_INSTRUCTIONS TO FOLLOW_:
Records follow. Pull out every line that contains "SWING".
***** RAW DATA *****
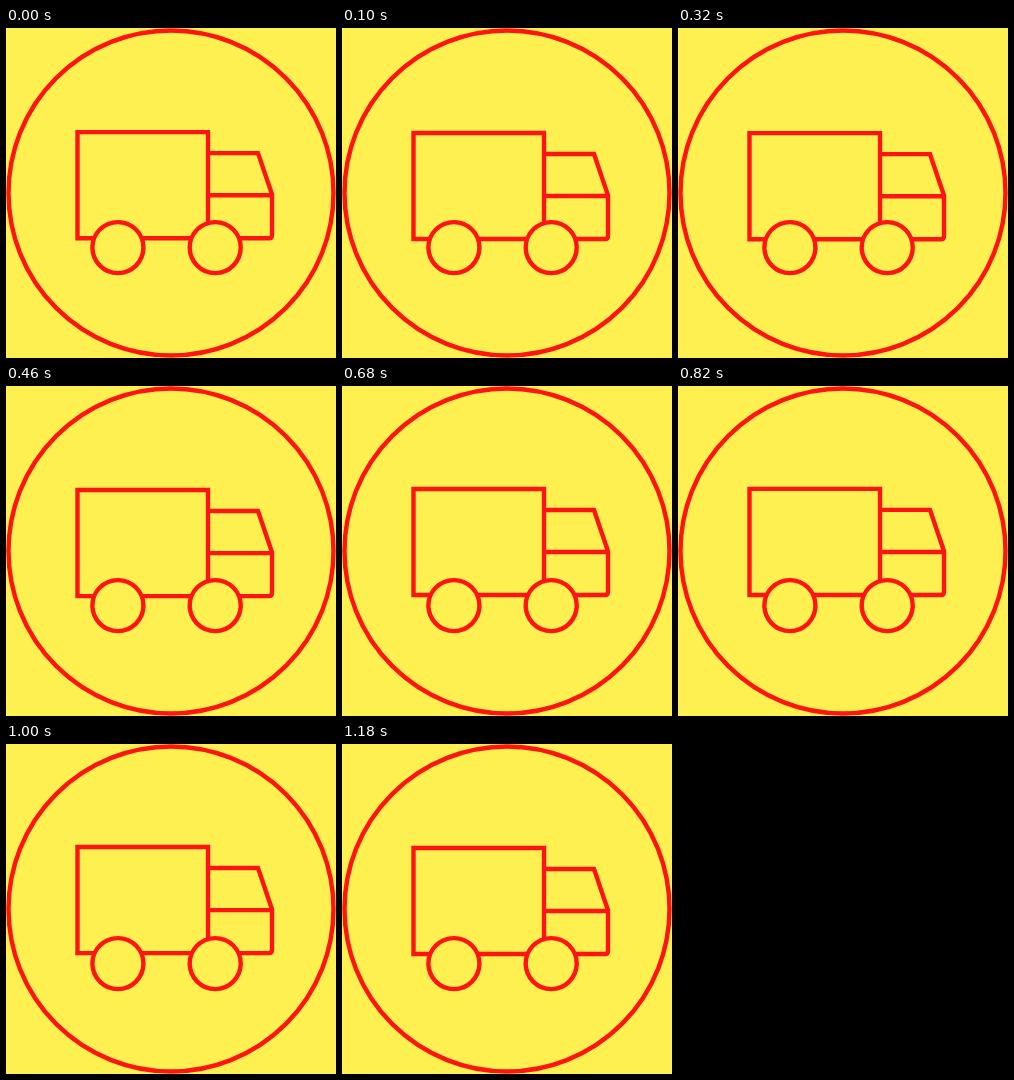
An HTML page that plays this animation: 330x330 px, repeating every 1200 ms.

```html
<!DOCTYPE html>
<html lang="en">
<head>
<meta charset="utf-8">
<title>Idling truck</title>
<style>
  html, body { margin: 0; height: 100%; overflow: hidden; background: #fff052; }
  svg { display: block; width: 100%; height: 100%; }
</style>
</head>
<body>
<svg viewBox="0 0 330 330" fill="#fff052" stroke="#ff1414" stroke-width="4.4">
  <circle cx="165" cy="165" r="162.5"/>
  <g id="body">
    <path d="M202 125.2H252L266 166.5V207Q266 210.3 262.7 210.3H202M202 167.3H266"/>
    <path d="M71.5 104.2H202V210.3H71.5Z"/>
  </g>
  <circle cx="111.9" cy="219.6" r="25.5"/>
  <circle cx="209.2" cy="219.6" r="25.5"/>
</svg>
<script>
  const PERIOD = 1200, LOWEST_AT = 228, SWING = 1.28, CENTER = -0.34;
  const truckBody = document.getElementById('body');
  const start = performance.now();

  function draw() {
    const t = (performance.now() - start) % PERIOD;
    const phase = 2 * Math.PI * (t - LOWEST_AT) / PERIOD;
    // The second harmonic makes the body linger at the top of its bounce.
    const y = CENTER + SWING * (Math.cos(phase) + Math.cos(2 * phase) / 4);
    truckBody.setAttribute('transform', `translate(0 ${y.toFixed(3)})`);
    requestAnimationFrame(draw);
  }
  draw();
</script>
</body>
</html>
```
*****
_ANSWER TO THIS EXERCISE_:
  const PERIOD = 1200, LOWEST_AT = 228, SWING = 1.28, CENTER = -0.34;
    const y = CENTER + SWING * (Math.cos(phase) + Math.cos(2 * phase) / 4);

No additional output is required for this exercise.